Since eager is the default value for the loading attribute, in this case we can remove the loading prop as well.

This Article from our blog also explains how we have improved the overall performance of the images.

Preload the LCP image

Preloading the image inside next/head is another effective way to improve the LCP score.

  <link rel="preload" href={imageUrl} as="image" />

This will ask the browser to load the image upfront even before it discovers the image element.

Next.js Dynamic imports

For testing a single page (url) performance, is a great tool. After measuring the performance with this tool, it provides us with some useful methods on how to improve our web vitals scores. One of the methods it suggests is to reduce the initial response time. For this we could use Next.js dynamic imports. It's a handy way to load components and libraries only when those are needed. Therefore we could use the dynamic imports when we are loading components conditionally. This will also slightly reduce the build size.

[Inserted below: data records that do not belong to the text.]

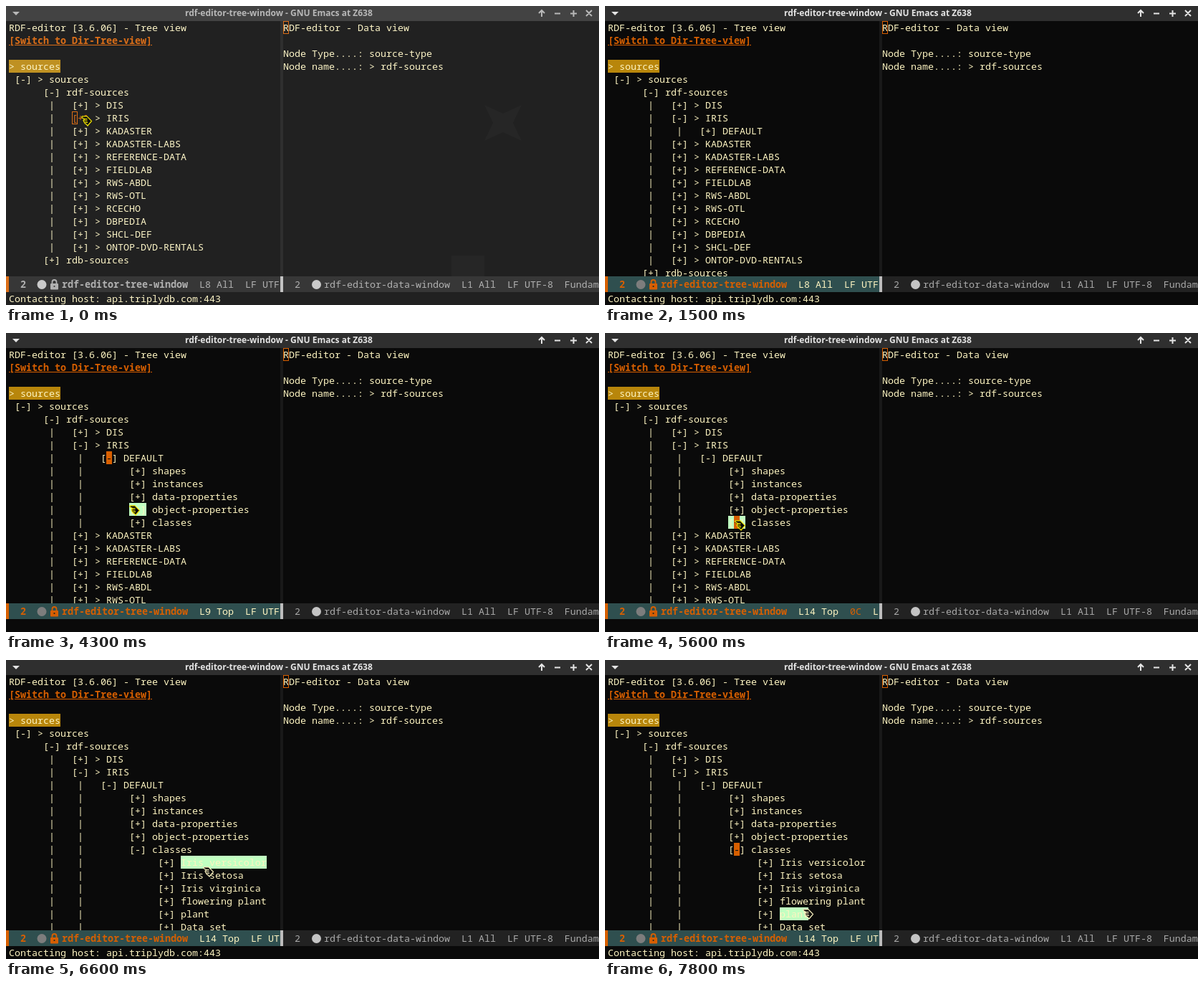
These frames come from a looping animation (828x417 px, 8000 ms). An HTML page:

```html
<!DOCTYPE html>
<html lang="en">
<head>
<meta charset="utf-8">
<title>RDF editor</title>
<style>
  html, body { margin: 0; width: 100%; height: 100%; overflow: hidden; background: #0a0a0a; }
  #stage { position: absolute; left: 0; top: 0; width: 828px; height: 417px; overflow: hidden;
    background: #0a0a0a; color: #fdf4c1; font: 13.3333px/18px "Noto Sans Mono", monospace;
    font-variant-ligatures: none; }
  #stage div, #stage svg, #stage pre { position: absolute; margin: 0; white-space: pre; font-family: inherit; }
  svg { left: 0; top: 0; }
  #title { left: 0; top: 0; width: 828px; height: 21px; background: #2f2f2f; color: #e4e4e4; }
  #title div { left: 250px; top: 1px; font: bold 12px/18px "Noto Sans", sans-serif; }
  #panes { left: 0; top: 21px; width: 828px; height: 356px; overflow: hidden; }
  #tree { left: 4px; top: 0; }
  #data { left: 387px; top: 0; }
  #link { left: 4px; top: 18px; color: #d75f00; font-weight: bold; text-decoration: underline; }
  #root { left: 4px; top: 54px; background: #b8860b; }
  #split { left: 383px; top: 0; width: 4px; height: 356px; background: #191919; }
  .box { height: 18px; }
  .hollow { box-sizing: border-box; width: 8px; border: 1px solid #d75f00; }
  .bar { top: 377px; height: 22px; line-height: 22px; overflow: hidden; background: #222; color: #a9a9a9; }
  .bar div { top: 0; }
  .bar.on { background: #2f4f4f; color: #fdf4c1; }
  .bar.on .key { color: #d75f00; }
  .bold { font-weight: bold; }
  .hot { color: #d75f00; }
  #echo { left: 4px; top: 399px; }
  #veil { inset: 0; background: rgba(255, 255, 255, .095); }
</style>
</head>
<body>
<div id="stage">
  <div id="title"><div>rdf-editor-tree-window - GNU Emacs at Z638</div>
    <svg width="828" height="21" fill="none" stroke="currentColor" stroke-width="2">
      <path d="M9 8H19L14 13Z" fill="currentColor" stroke="none"/>
      <path d="M748 15V7M744 10L748 6L752 10M766 10.5H774M788 10.5H797M792.5 6V15M810 6L818 14M818 6L810 14"/>
    </svg>
  </div>
  <div id="panes">
    <div id="hover" class="box" style="background:#c1ffc1"></div>
    <div id="root">&gt; sources</div>
    <pre id="tree"></pre>
    <div id="link">[Switch to Dir-Tree-view]</div>
    <div id="press" class="hot" style="left:92px;top:126px;background:#0a0a0a">[+]</div>
    <div id="cursor" class="box"></div>
    <div id="split"></div>
    <pre id="data"></pre>
    <div class="box hollow" style="left:387px;top:0"></div>
  </div>
  <div id="left" class="bar" style="left:0;width:383px">
    <div style="left:0;width:4px;height:22px;background:#d75f00"></div>
    <div class="key bold" style="left:20px">2</div>
    <div class="key bold" style="left:78px">rdf-editor-tree-window</div>
    <div id="status" style="left:270px"></div>
    <svg class="key" width="100" height="22" fill="currentColor">
      <circle id="dot" cx="50" cy="11.5" r="6.5"/>
      <rect x="62" y="10" width="11" height="8.5" rx="1"/>
      <path d="M64.5 11V8a3 3 0 0 1 6 0V11" fill="none" stroke="currentColor" stroke-width="1.8"/>
      <circle cx="67.5" cy="14" r="1.1" fill="#222"/>
    </svg>
  </div>
  <div style="left:383px;top:377px;width:4px;height:22px;background:#bdbdbd"></div>
  <div class="bar" style="left:387px;width:441px">
    <div style="left:16px">2</div>
    <svg width="60" height="22"><circle cx="46.5" cy="11.5" r="6.5" fill="#c4c4c4"/></svg>
    <div style="left:57px">rdf-editor-data-window  L1 All  LF UTF-8  Fundamental</div>
  </div>
  <div id="echo"></div>
  <div id="veil">
    <svg width="828" height="417" fill="#fff" fill-opacity=".025">
      <path d="M668 138L694 150L720 138L708 163L720 188L694 176L668 188L680 163Z"/>
      <rect x="622" y="348" width="46" height="29"/>
    </svg>
  </div>
  <svg id="hand" width="18" height="18" fill="#0a0a0a" stroke-width="1.2">
    <path d="M1.5 .8H8L14.5 7.5L9 14L7 11.8L5.5 11L4 8.8L3 6.3L5 4.6L1.5 3L.7 1.8Z"/>
    <path d="M5 4.6H8.5M4 7H8.5M5.3 9.4H9" fill="none"/>
  </svg>
</div>
<script>
const $ = id => document.getElementById(id);
const LOOP = 8000, TOP = 21, ROW = 18, LEFT = 4, COL = 8;

// Tree rows: [text, bracket column, name column]
const pad = (bars, col) => {
  let s = "";
  for (let i = 0; i < col; i++) s += bars.includes(i) ? "|" : " ";
  return s;
};
const node = (bars, col, name, open = false, mark = "") =>
  [pad(bars, col) + (open ? "[-] " : "[+] ") + mark + name, col, col + 4 + mark.length];
const plain = text => [text, -1, -1];

const repos = "KADASTER KADASTER-LABS REFERENCE-DATA FIELDLAB RWS-ABDL RWS-OTL RCECHO DBPEDIA SHCL-DEF ONTOP-DVD-RENTALS".split(" ");
const kinds = ["shapes", "instances", "data-properties", "object-properties", "classes"];
const classes = ["Iris versicolor", "Iris setosa", "Iris virginica", "flowering plant", "plant", "Data set"];
const repo = (name, open) => node([7], 11, name, open, "> ");

function buildTree(level) {
  const rows = [
    plain("RDF-editor [3.6.06] - Tree view"), plain(""), plain(""), plain(""),
    node([], 1, "sources", true, "> "),
    node([], 6, "rdf-sources", true),
    repo("DIS"), repo("IRIS", level > 0),
  ];
  if (level > 0) rows.push(node([7, 12], 16, "DEFAULT", level > 1));
  if (level > 1) kinds.forEach(k => rows.push(node([7, 12], 21, k, level > 2 && k === "classes")));
  if (level > 2) classes.forEach(c => rows.push(node([7, 12], 26, c)));
  return rows.concat(repos.map(r => repo(r)), [node([], 6, "rdb-sources")]);
}
const trees = [0, 1, 2, 3].map(buildTree);

// Last entry whose time has come
const at = (table, t) => table.filter(e => e[0] <= t).pop();

const levels = [[0, 0], [1000, 1], [3100, 2], [5800, 3]];
const statuses = [[0, "L8 All  LF UTF-8"], [3100, "L9 Top  LF UTF-8"],
  [5600, "L14 Top  ", "0C", "  LF UTF-8"], [5800, "L14 Top  LF UTF-8"]];
const echoes = [[0, 1], [3100, 0], [5700, 1]];

// Text cursor: time, row, column, visible
const cursors = [
  [0, 7, 11, 1], [900, 7, 12, 1], [1500, 7, 12, 0], [2000, 7, 12, 1], [2500, 7, 12, 0],
  [3100, 8, 17, 1], [3500, 8, 17, 0], [4000, 8, 17, 1], [4700, 8, 17, 0], [5200, 8, 17, 1],
  [5600, 13, 22, 1], [6300, 13, 22, 0], [6800, 13, 22, 1], [7300, 13, 22, 0], [7800, 13, 22, 1],
];

// Pointer: start, end of move, from x y, to x y
const moves = [
  [0, 0, 105, 153, 105, 153], [1000], [1600, 1900, 120, 162, 144, 176], [3100],
  [4000, 4400, 144, 176, 181, 261], [5700],
  [6500, 6600, 240, 276, 275, 288], [6600, 7300, 275, 288, 276, 349], [7800, 7800, 276, 347, 276, 347],
];

function pointer(t) {
  const [start, end, x0, y0, x1, y1] = at(moves, t);
  if (end === undefined) return null;
  const k = end > start ? Math.min(1, (t - start) / (end - start)) : 1;
  return { x: Math.round(x0 + (x1 - x0) * k), y: Math.round(y0 + (y1 - y0) * k) };
}

// Token under the pointer: its row, column and length
function hit(rows, p) {
  const r = Math.floor((p.y + 1 - TOP) / ROW), c = (p.x - LEFT) / COL;
  const [text, bracket, name] = rows[r];
  if (bracket < 0) return null;
  if (c >= bracket && c < bracket + 3) return { r, c: bracket, n: 3 };
  if (c >= name && c < text.length) return { r, c: name, n: text.length - name };
  return null;
}

const show = (el, on) => { el.style.display = on ? "" : "none"; };
const place = (el, r, c, n) => {
  el.style.left = LEFT + c * COL + "px";
  el.style.top = r * ROW + "px";
  el.style.width = n * COL + "px";
};

$("data").textContent = "RDF-editor - Data view\n\nNode Type....: source-type\nNode name....: > rdf-sources";

function draw(time) {
  const t = Math.floor(time / 100) * 100;
  const blurred = t < 800, active = t >= 900;
  const rows = trees[at(levels, t)[1]];
  $("tree").textContent = rows.map(r => r[0]).join("\n");

  show($("veil"), blurred);
  $("title").style.color = blurred ? "#b0b0b0" : "#e4e4e4";
  $("left").classList.toggle("on", active);
  $("dot").style.fill = active ? "#7d7d7d" : "#c4c4c4";
  const [, head, col = "", tail = ""] = at(statuses, t);
  const tag = document.createElement("span");
  tag.className = "hot";
  tag.textContent = col;
  $("status").replaceChildren(head, tag, tail);
  $("echo").textContent = at(echoes, t)[1] ? "Contacting host: api.triplydb.com:443" : "";
  show($("press"), t < 900);

  const [, r, c, lit] = at(cursors, t), cursor = $("cursor");
  show(cursor, lit);
  place(cursor, r, c, 1);
  cursor.classList.toggle("hollow", blurred);
  cursor.style.background = blurred ? "none" : "#d75f00";
  cursor.style.color = "#0a0a0a";
  cursor.textContent = blurred ? "" : rows[r][0][c];

  const p = pointer(t), hand = $("hand");
  const h = p && t >= 1600 && hit(rows, p);
  show(hand, p);
  show($("hover"), h);
  if (h) place($("hover"), h.r, h.c, h.n);
  if (p) {
    hand.style.left = p.x + "px";
    hand.style.top = p.y + "px";
    hand.style.stroke = t < 6000 ? "#f5e800" : "#fdf4c1";
  }
}

const begin = performance.now();
let last = -1;
function tick() {
  const t = (performance.now() - begin) % LOOP, step = Math.floor(t / 100);
  if (step !== last) draw(t);
  last = step;
  requestAnimationFrame(tick);
}
tick();
</script>
</body>
</html>
```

const DynamicCatchesSection = dynamic(async () =>
  title="This is title"


Before: Lighthouse Performance Desktop Before

After: Lighthouse Performance Desktop After As you can see, our performance is quite good and the LCP score in particular has improved a lot compared to the earlier version.

Note: The performance is tested in Lighthouse using Desktop mode. Scores can be different from time to time and for mobile devices this score will be considerably lower since the mobile has fewer resources than Desktop devices.

Below are a few more things you can try to improve the overall performance of a Next.js application.

Next.js image

Next.js also has provide us a good image component (next/image). Check it out here They are also experimenting on a new image component - next/future/image with the help from user's feedback. It will be good to keep an eye on this one since it might help us to improve the performance of the image even more.

Static & Incremental Static Regeneration (ISR)

Next.js static pages are really important since they will pre-render at build time. We can use static pages by exporting a function called getStaticProps. ISR pages in Next.js have also helped us a lot in improving the overall performance of our application. You can read more about it in the Next.js docs

The future of Web Vitals

Google has mentioned earlier that they will be reevaluating Core Web Vitals every year and there has been some indications that FID might be replaced with one of items below.

  • Responsiveness of all user inputs, rather than just the very first one
  • The full duration of the event, rather than just the delay
  • Events that happen as part of the same user interaction, together with the entire duration of that process
  • An aggregate score for all interactions that happen during the full lifecycle of a web page

I believe it's good to keep an eye on this since it's good to be aware of the changes early to get ahead of the competition.


performance Web Development Next.js web-vitals